A surprisingly absent film from these nods is a little title about a war and a horse. Not sure if you’ve heard of it. For a critics group that largely trends towards the Oscars, it’s highly unusual to find Mr. Spielberg’s latest largely vacant from these nominations. True it picked up a few tech nods, yet this film is believed by many to potentially be the nomination leader next month. One can’t say that the group has a beef with the director, either, for they were the first and one of the only to award “Munich” Best Picture back in 2005.

The big story here is Tom McCarthy’s “Win Win” picking up a nomination for Best Picture, beating out the above mentioned “War Horse” and a number of others. Quite a coup for this little delight of a film. Yet, as intriguing as this nomination is, I doubt it will pan out much for the rest of the year, at least in terms of Best Picture. However, a screenplay nomination for McCarthy is becoming more and more likely.

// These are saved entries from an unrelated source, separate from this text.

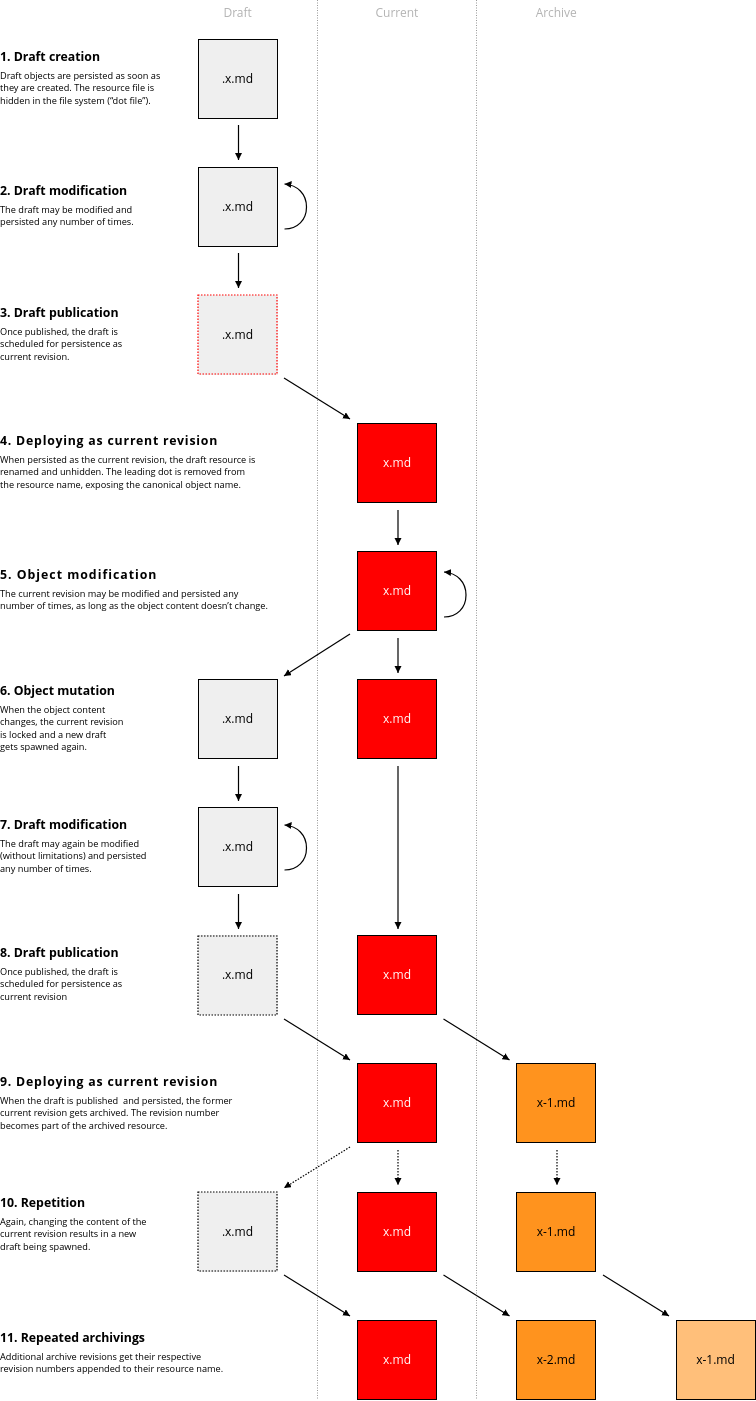
<!DOCTYPE html>
<html lang="en">
<head>
<meta charset="utf-8">
<title>Object revision lifecycle</title>
<style>
:root {
  --ink: #000;
  --draft: #efefef;
  --current: #f00;
  --archive: #ff931e;
  --archive-old: #ffbf7a;
  --muted: #b3b3b3;
  --divider: #999;
}
* { box-sizing: border-box; margin: 0; padding: 0; }
html, body { width: 756px; height: 1401px; overflow: hidden; background: #fff; }
body { font-family: "Open Sans", "Noto Sans", sans-serif; color: var(--ink); }
.diagram { position: relative; width: 756px; height: 1401px; overflow: hidden; }
.connectors { position: absolute; left: 0; top: 0; }
.columns { position: absolute; left: 158px; top: 4px; display: grid; grid-template-columns: repeat(3, 159.3px); text-align: center; }
.columns h2 { font-size: 12px; line-height: 18px; font-weight: 400; color: var(--muted); }
.step { position: absolute; left: 0; top: calc(var(--y) * 1px - 10px); white-space: nowrap; }
.step h3 { font-size: 12.3px; line-height: 18px; font-weight: 700; letter-spacing: var(--track, 0); }
.step p { margin-top: 4px; font-size: 9.2px; line-height: 12.4px; }
.node { position: absolute; left: calc(var(--x) * 1px); top: calc(var(--y) * 1px); width: 80px; height: 80px; display: flex; align-items: center; justify-content: center; border: 1px solid var(--ink); font-size: 12px; line-height: 18px; }
.col-draft { --x: 197.5; }
.col-current { --x: 357; }
.col-archive { --x: 516; }
.col-older { --x: 675.5; }
.draft { background: var(--draft); }
.current { background: var(--current); color: #fff; }
.archive { background: var(--archive); }
.older { background: var(--archive-old); }
.pending { border: 0; outline: 0; }
</style>
</head>
<body>
<main class="diagram">
  <header class="columns"><h2>Draft</h2><h2>Current</h2><h2>Archive</h2></header>

  <section class="step" style="--y:58"><h3>1. Draft creation</h3><p>Draft objects are persisted as soon as<br>they are created. The resource file is<br>hidden in the file system (“dot file”).</p></section>
  <section class="step" style="--y:192"><h3>2. Draft modification</h3><p>The draft may be modified and<br>persisted any number of times.</p></section>
  <section class="step" style="--y:314"><h3>3. Draft publication</h3><p>Once published, the draft is<br>scheduled for persistence as<br>current revision.</p></section>
  <section class="step" style="--y:442;--track:.8px"><h3>4. Deploying as current revision</h3><p>When persisted as the current revision, the draft resource is<br>renamed and unhidden. The leading dot is removed from<br>the resource name, exposing the canonical object name.</p></section>
  <section class="step" style="--y:576;--track:1px"><h3>5. Object modification</h3><p>The current revision may be modified and persisted any<br>number of times, as long as the object content doesn’t change.</p></section>
  <section class="step" style="--y:692"><h3>6. Object mutation</h3><p>When the object content<br>changes, the current revision<br>is locked and a new draft<br>gets spawned again.</p></section>
  <section class="step" style="--y:826"><h3>7. Draft modification</h3><p>The draft may again be modified<br>(without limitations) and persisted<br>any number of times.</p></section>
  <section class="step" style="--y:954"><h3>8. Draft publication</h3><p>Once published, the draft is<br>scheduled for persistence as<br>current revision</p></section>
  <section class="step" style="--y:1083;--track:.8px"><h3>9. Deploying as current revision</h3><p>When the draft is published&nbsp; and persisted, the former<br>current revision gets archived. The revision number<br>becomes part of the archived resource.</p></section>
  <section class="step" style="--y:1204"><h3>10. Repetition</h3><p>Again, changing the content of the<br>current revision results in a new<br>draft being spawned.</p></section>
  <section class="step" style="--y:1339"><h3>11. Repeated archivings</h3><p>Additional archive revisions get their respective<br>revision numbers appended to their resource name.</p></section>

  <div class="node draft col-draft" style="--y:38.5">.x.md</div>
  <div class="node draft col-draft" style="--y:166.5">.x.md</div>
  <div class="node draft pending col-draft" style="--y:294.5">.x.md</div>
  <div class="node current col-current" style="--y:423">x.md</div>
  <div class="node current col-current" style="--y:551">x.md</div>
  <div class="node draft col-draft" style="--y:679">.x.md</div>
  <div class="node current col-current" style="--y:679">x.md</div>
  <div class="node draft col-draft" style="--y:807">.x.md</div>
  <div class="node draft pending col-draft" style="--y:935">.x.md</div>
  <div class="node current col-current" style="--y:935">x.md</div>
  <div class="node current col-current" style="--y:1063">x.md</div>
  <div class="node archive col-archive" style="--y:1063">x-1.md</div>
  <div class="node draft pending col-draft" style="--y:1191.5">.x.md</div>
  <div class="node current col-current" style="--y:1191.5">x.md</div>
  <div class="node archive col-archive" style="--y:1191.5">x-1.md</div>
  <div class="node current col-current" style="--y:1319.5">x.md</div>
  <div class="node archive col-archive" style="--y:1319.5">x-2.md</div>
  <div class="node older col-older" style="--y:1319.5">x-1.md</div>

  <svg class="connectors" width="756" height="1401" viewBox="0 0 756 1401" fill="none" stroke="#000" stroke-width="1.2" aria-hidden="true">
    <defs>
      <marker id="head" markerUnits="userSpaceOnUse" markerWidth="8" markerHeight="8" refX="7" refY="3.5" orient="auto"><path d="M0 0L7 3.5L0 7z" fill="#000" stroke="none"/></marker>
      <path id="down" d="M0 0V35" marker-end="url(#head)"/>
      <path id="across" d="M0 0L66 41" marker-end="url(#head)"/>
      <path id="loop" d="M0 45C13 45 22 36 22 23C22 10 13 1 0 0" marker-end="url(#head)"/>
    </defs>
    <g class="dividers" stroke="#999" stroke-width="1" stroke-dasharray="1 1.5">
      <line x1="317.5" y1="0" x2="317.5" y2="1399"/>
      <line x1="476.5" y1="0" x2="476.5" y2="1399"/>
    </g>
    <g class="pending-outlines" stroke-dasharray="1.5 1.5">
      <rect x="198" y="295" width="79" height="79" stroke="#f00"/>
      <rect x="198" y="936" width="79" height="79"/>
      <rect x="198" y="1192" width="79" height="79"/>
    </g>
    <g class="straight-arrows">
      <use href="#down" x="238.5" y="125"/>
      <use href="#down" x="238.5" y="253"/>
      <use href="#down" x="398" y="510"/>
      <use href="#down" x="398" y="638"/>
      <use href="#down" x="238.5" y="766"/>
      <use href="#down" x="238.5" y="894"/>
      <path d="M398 766V929" marker-end="url(#head)"/>
    </g>
    <g class="diagonal-arrows">
      <use href="#across" x="284" y="378"/>
      <path d="M350 634L284 676" marker-end="url(#head)"/>
      <use href="#across" x="284" y="1019"/>
      <use href="#across" x="443.5" y="1019"/>
      <use href="#across" x="284" y="1275"/>
      <use href="#across" x="443.5" y="1275"/>
      <use href="#across" x="603" y="1275"/>
    </g>
    <g class="repeat-arrows" stroke-dasharray="1.5 1.5">
      <path d="M350 1147L284 1188" marker-end="url(#head)"/>
      <use href="#down" x="398" y="1150"/>
      <use href="#down" x="557" y="1150"/>
    </g>
    <g class="loops">
      <use href="#loop" x="284.5" y="184"/>
      <use href="#loop" x="444" y="572"/>
      <use href="#loop" x="284.5" y="825"/>
    </g>
  </svg>
</main>
</body>
</html>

Some underdog victories abound here that are worth mentioning. Michael Shannon asserts himself as a certifiable contender, getting a nod for his fantastic work in “Take Shelter.” It’s also very refreshing to see Andy Serkis get his first and hopefully not last nomination as a motion captured ape in “Rise of the Planet of the Apes.” His is certainly the most interesting campaign of the season, and if it succeeds, it will make Oscar history. While I despise the precedent that it will set, I admit that I can’t help feeling proud of Andy Serkis. If it’s going to happen, it should happen to him. From Gollum, to Kong, and now Ceasar, the man has truly put his heart and soul into his work and has ultimately changed the face of cinema in a lot of ways.

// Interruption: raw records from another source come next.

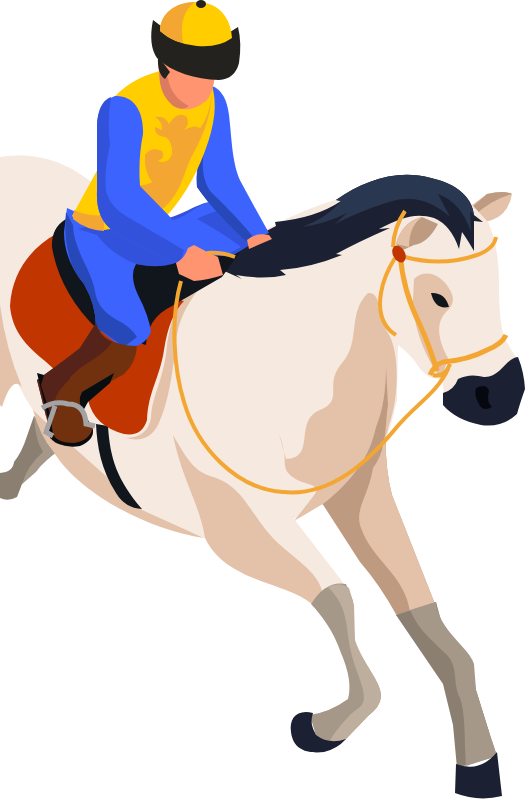
<!DOCTYPE html>
<html lang="en">
<head>
<meta charset="utf-8">
<title>Horse rider</title>
<style>
:root{--coat:#f5e9e0;--coat-shade:#e4c2a9;--coat-deep:#be9b80;--sock:#a59888;--sock-light:#bdae9d;--sock-dark:#8b7f72;--navy:#1c2033;--mane-light:#2a3750;--black:#11161d;--fur:#24221f;--blue:#3d63ff;--blue-mid:#3352dc;--blue-dark:#2748b8;--yellow:#ffcd00;--orange:#f4a632;--red:#c13500;--skin:#ff9470;--skin-shade:#dc7c5e;--boot:#71310f;--boot-dark:#56231a;--steel:#a3a3a3}
html,body{margin:0;background:#fff}
svg{display:block;width:525px;height:800px;overflow:hidden}
.coat{fill:var(--coat)}.coat-shade{fill:var(--coat-shade)}.coat-deep{fill:var(--coat-deep)}
.sock{fill:var(--sock)}.sock-light{fill:var(--sock-light)}.sock-dark{fill:var(--sock-dark)}
.navy{fill:var(--navy)}.mane-light{fill:var(--mane-light)}.black{fill:var(--black)}.fur{fill:var(--fur)}
.blue{fill:var(--blue)}.blue-mid{fill:var(--blue-mid)}.blue-dark{fill:var(--blue-dark)}
.yellow{fill:var(--yellow)}.orange{fill:var(--orange)}.red{fill:var(--red)}
.skin{fill:var(--skin)}.skin-shade{fill:var(--skin-shade)}
.boot{fill:var(--boot)}.boot-dark{fill:var(--boot-dark)}
.strap{fill:none;stroke:var(--orange);stroke-width:5}
.rein{fill:none;stroke:var(--orange);stroke-width:4}
.stirrup{fill:none;stroke:var(--steel);stroke-width:5}
</style>
</head>
<body>
<svg viewBox="0 0 525 800" role="img" aria-label="Rider in blue and yellow on a galloping cream horse">

<g id="hind-leg">
<path class="sock-dark" d="M34 416L62 449C48 456 38 470 22 484L17 497Q8 502 0 498V473Q13 472 14 462Q22 452 27 436Z"/>
<path class="sock" d="M34 416L62 449Q45 458 36 472L22 484Q27 466 43 452Q35 440 34 416Z"/>
</g>

<g id="far-foreleg">
<path class="coat-deep" d="M320 500L386 420Q384 465 392 495L435 604L397 616Q380 585 360 562Z"/>
<path class="coat-shade" d="M386 425Q384 465 392 495L435 604L410 612C405 575 372 560 361 528C352 505 378 490 374 440Z"/>
<path class="sock-dark" d="M396 615L436 602L442 624L470 660L476 690L490 735L497 756L457 768L453 725L443 684Z"/>
<path class="sock" d="M410 610L436 602C438 630 470 648 474 664L476 690L490 735L497 756L466 766C464 740 466 715 460 698C452 683 459 668 447 655C432 640 420 632 410 610Z"/>
<path class="navy" d="M456 764Q480 773 497 752L502 796Q478 802 455 793Z"/>
</g>

<g id="horse-body">
<path class="coat" d="M0 157C35 152 65 160 95 185L190 282C260 225 330 190 420 185L470 200L440 380L398 345L397 400C388 440 378 465 362 478L294 519L345 585L313 604C285 580 235 575 205 538L140 512C90 490 60 460 38 418Q12 380 0 340Z"/>
<path class="coat-shade" d="M0 305Q6 350 22 387Q12 375 2 407L0 405Z"/>
<path class="coat-shade" d="M33 410C70 446 115 482 142 510L204 538C150 530 80 495 53 451Q40 436 33 410Z"/>
<path class="coat-shade" d="M173 435C185 455 192 470 210 476C240 484 248 508 266 530C285 555 322 570 323 597L312 604C285 582 226 582 205 538C200 505 182 480 173 435Z"/>
<path class="coat-shade" d="M368 293C382 292 378 316 388 333C400 352 399 398 389 425C379 465 365 478 347 489Q330 500 294 521L312 498C326 481 303 488 289 474C281 465 289 459 279 434L286 459C317 458 293 421 320 410C345 400 323 385 342 363C361 342 347 313 368 293Z"/>
<path class="coat-deep" d="M386 367Q386 403 376 427C370 455 356 478 322 505Q355 495 375 465C387 448 385 424 388 405Z"/>
<path class="coat-shade" d="M198 290Q170 300 166 355C160 389 152 396 151 418Q148 437 126 438Q148 444 158 425C169 402 173 370 176 342Q178 316 198 290Z"/>
<path class="black" d="M96 424L108 426C110 458 117 480 142 509Q125 508 116 493C101 470 97 446 96 424Z"/>
</g>

<g id="near-foreleg">
<path class="sock" d="M311 604Q326 580 346 584L353 601L354 640C361 662 382 682 381 697Q380 707 368 716L345 740Q329 746 316 736L310 715Q330 712 348 699Q353 681 341 653C333 630 322 616 311 604Z"/>
<path class="sock-light" d="M328 587Q340 581 349 588L354 605L355 640C363 664 382 682 381 697Q380 707 368 716L345 740Q337 744 330 740C341 723 351 713 360 707C371 697 356 675 351 652C345 625 349 608 328 587Z"/>
<path class="navy" d="M313 713C297 709 289 718 291 732C293 749 306 754 324 752Q337 749 346 739Q329 745 316 735Q309 723 313 713Z"/>
</g>

<g id="horse-head">
<path class="coat-shade" d="M468 208L487 194Q504 190 512 194Q508 215 492 220L475 225Z"/>
<path class="coat-deep" d="M472 207L487 194Q504 190 512 194Q491 200 474 216Z"/>
<path class="coat" d="M405 215C430 185 460 190 475 208L488 222Q499 245 499 285Q499 320 504 338L519 362L510 388L444 394L442 378Q427 382 414 360L386 330Q378 295 390 250Z"/>
<path class="coat-shade" d="M414 279C426 267 443 276 450 290Q457 302 447 311C435 322 438 340 448 358Q445 369 441 379C426 358 413 328 413 300Z"/>
<path class="coat-deep" d="M396 244Q402 222 422 217L438 224Q428 243 414 245L403 250Z"/>
<path class="coat-shade" d="M396 244Q402 222 422 217Q409 226 409 247Z"/>
<path class="black" d="M431 293Q445 292 449 307Q435 310 431 293Z"/>
<path class="navy" d="M443 393Q454 390 458 379Q470 373 484 377C500 378 506 358 518 357Q524 372 525 389Q520 403 517 414Q502 428 481 425Q456 420 443 405Z"/>
<path d="M476 388Q487 383 489 391Q486 402 492 407Q482 413 478 402Q474 395 476 388Z" fill="#060810"/>
</g>

<g id="mane">
<path class="navy" d="M222 270L240 247Q258 235 276 226L275 222Q316 218 341 201L336 200C365 180 397 169 431 178C457 184 472 197 474 215L483 222L474 221L474 251Q467 239 462 232L459 249Q451 225 434 218C414 212 399 219 379 229L390 228Q358 242 336 254L342 255Q310 268 280 270L286 275Q263 280 236 275L242 279Z"/>
<path class="mane-light" d="M341 201L336 200C365 180 397 169 431 178C457 184 472 197 474 215L470 211L471 232Q461 202 438 194L450 217Q421 191 389 202Q360 211 335 224L347 213Q325 224 302 227Q327 218 341 201Z"/>
</g>

<g id="saddle">
<path class="red" d="M56 234C31 248 12 272 10 306C12 330 25 345 45 361L88 400Q94 426 124 434Q142 437 147 420C148 392 160 377 164 350Q169 316 184 301L140 290Z"/>
<path class="black" d="M66 219Q51 228 52 247C57 277 72 305 98 330L146 345Q147 318 172 306Q196 292 222 277L240 252L180 246L100 220Z"/>
</g>

<g id="rider-far-side">
<path class="blue-mid" d="M150 220C178 221 193 204 210 202Q235 216 258 240L232 256L190 256Z"/>
<path class="blue" d="M158 222C185 222 193 206 210 202L222 209Q204 215 197 219Q223 233 241 247L226 255L196 250Z"/>
<path class="blue" d="M212 86Q226 91 229 115C232 140 232 166 242 184Q256 210 269 233L249 241Q218 218 197 187Q195 168 202 145Z"/>
<path class="blue-dark" d="M206 143C200 163 203 182 211 192Q237 217 256 240L248 243Q214 212 197 187Q195 167 206 143Z"/>
<path class="skin" d="M247 240Q256 232 269 235L272 239L249 249Z"/>
</g>

<g id="rider-leg">
<path class="blue" d="M67 208L103 224L150 238L186 257Q169 269 136 264Q129 276 138 295Q149 316 151 332Q143 350 121 347L96 327Q96 305 84 284Q64 260 64 232Z"/>
<path class="blue-dark" d="M66 212L73 225C74 251 91 269 95 291Q97 309 117 320Q130 326 137 337L124 347L96 327Q96 305 84 284Q62 260 66 212Z"/>
<path class="blue-mid" d="M78 229L104 222L152 247L188 257Q166 271 136 264Q112 255 97 235Z"/>
<path class="boot" d="M96 323Q102 345 137 346Q136 363 124 374L83 397Q79 408 92 426Q97 440 79 445Q60 448 52 440L46 416L37 380Q65 360 80 348Z"/>
<path class="boot-dark" d="M96 323Q99 337 112 342C102 359 77 365 69 380C56 393 52 400 58 411L46 416L37 380Q65 360 80 348Z"/>
<path d="M37 373L47 414L50 438Q62 449 80 446Q94 440 93 428Q89 441 74 443Q57 443 53 434L50 414L41 385L44 375ZM114 373L82 392Q77 401 83 411L88 402L110 383Z" fill="#070d10"/>
<path class="stirrup" d="M42 408Q55 400 68 404Q85 404 86 424L95 426M55 406L46 432L53 436"/>
</g>

<g id="vest">
<path class="yellow" d="M160 71Q128 79 109 103L99 167L72 216Q84 228 104 230L162 221Q190 192 205 151Q220 111 212 86Z"/>
<path class="orange" d="M212 92Q211 122 193 154C182 174 181 202 152 215L137 216L139 185C154 186 172 171 174 157C177 140 188 130 199 130Q210 116 212 92ZM74 210Q88 217 104 215V231Q86 230 73 219Z"/>
<path class="orange" d="M155 117Q165 115 169 124Q178 110 187 117Q190 125 184 130Q195 124 200 128L195 145L181 147Q172 155 174 169L153 183Q144 173 145 155Q151 146 162 151Q166 158 158 161Q168 165 172 154Q173 143 166 137Q154 136 155 127L162 130Q163 122 155 117Z"/>
</g>

<g id="near-arm">
<path class="blue" d="M115 96C134 95 144 112 143 134Q138 159 140 186Q168 214 195 244L180 264Q141 249 112 230Q96 218 97 192L97 125Q98 102 115 96Z"/>
<path class="blue-mid" d="M111 97Q107 119 110 145Q104 170 106 191Q110 208 131 219L184 250L180 264Q141 249 112 230Q96 218 97 192L97 125Q98 102 111 97Z"/>
<path class="skin" d="M194 245Q205 251 218 257L223 275Q208 280 194 281L179 274L176 263Q185 258 188 248Z"/>
</g>

<g id="rider-head">
<path class="skin" d="M158 62L215 75Q213 94 206 101Q191 113 178 108Q164 101 160 84Z"/>
<path class="skin-shade" d="M159 69L168 78Q171 97 189 106Q182 112 172 105Q162 96 160 82Z"/>
<path class="fur" d="M158 56L170 72L165 79Q157 74 158 56Z"/>
<path class="fur" d="M153 20Q198 56 238 27Q242 43 239 63Q235 79 219 80C195 79 173 73 157 58Q148 45 153 20Z"/>
<path class="yellow" d="M160 31C160 12 179 1 199 2C218 3 231 17 232 38Q218 48 197 46Q174 44 160 31Z"/>
<path class="orange" d="M160 31C160 13 176 2 195 2Q178 14 183 43Q170 40 160 31Z"/>
<ellipse class="fur" cx="201" cy="4" rx="5" ry="4"/>
</g>

<g id="bridle">
<path class="rein" d="M181 281C170 319 174 370 184 402C197 447 236 489 283 492C330 497 368 462 396 428C415 405 437 393 448 369M207 253Q222 252 235 257"/>
<path class="strap" d="M400 251Q402 289 420 325Q430 347 437 371"/>
<path class="rein" d="M405 211Q394 227 393 247M405 257Q442 267 477 255Q494 249 496 237M395 258C381 280 375 307 385 324Q389 331 396 335"/>
<path class="strap" d="M430 375Q434 365 443 362Q468 360 487 350Q502 344 506 335"/>
<path class="rein" d="M433 375Q445 378 450 364"/>
<ellipse class="red" cx="399" cy="254" rx="6" ry="9" transform="rotate(-28 399 254)"/>
</g>

</svg>
</body>
</html>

Hands down, my favorite pick of the evening has got to be Melissa McCarthy for “Bridesmaids.” A good movie that this lady really took to another level with her incredible comedic skills. Her performance, if it continues down this track, could end up being one of the funnest nominations since Robert Downey Jr. in “Tropic Thunder.” Kudos to the WAFCA for getting the ball rolling, there.

Check out the full list of nominations after the cut:

Best Film
“The Artist”
“The Descendants”
“Drive”
“Hugo”
“Win Win”

Read more…

Eric Roth on “The Social Network”

December 30, 2010 Leave a comment

In a recent online, slideshow piece, Salon asked some of today’s filmmakers about their favorite films from the last year. A lot of the responses are fascinating and great reads, but this one by four-time Academy Award nominated writer Eric Roth (“Forrest Gump,” “The Curious Case of Benjamin Button,” “The Insider,” “Munich”) really got to me. It’s written with such elegance and prose that it raises the overall impact of David Fincher’s “The Social Network” to an even loftier level. A great little read:

“What’s going on here? They don’t let people make movies anymore that have a wit of thought, with great ideas expressed articulately by artists … these are movies of another time and place when giants roamed the Earth, and not Middle-earth either. That was the time of the Bonnies and the Clydes and the mean streets and the godfathers and the Kubricks and Leones and Godards and the names that are part literature, part poetry, all youth. So what is this movie that has something to say about the culture, about the way we think about each other and the ways we don’t? What is a movie doing today where the hero is unlikable and nasty and greedy and incredibly smart and lonely and part of a generation that has to announce who they are when they open a door to make sure they are noticed? What kind of a movie is that? Where does that happen in this landscape where Clashes and Crashes and Smashes are king. Where does it happen that a movie can make you talk about it all night, where it makes you remember why you went to the movies in the first place? Where does it happen that people with golden tongues and vision get to tell stories anymore? Where does it happen that a movie has near unanimous praise of critics afraid of their own shadows, and the public decides to give it a shot and it makes you want to be an awful lot younger and start all over again? Did I mention David Fincher’s “The Social Network?” We all should be so lucky and so good.”

Check out the full slide show with more comments from Scott Rudin, Alejandro Gonzalez Inarritu, David Koechner, Malin Akerman, Andrew Jarecki and many others…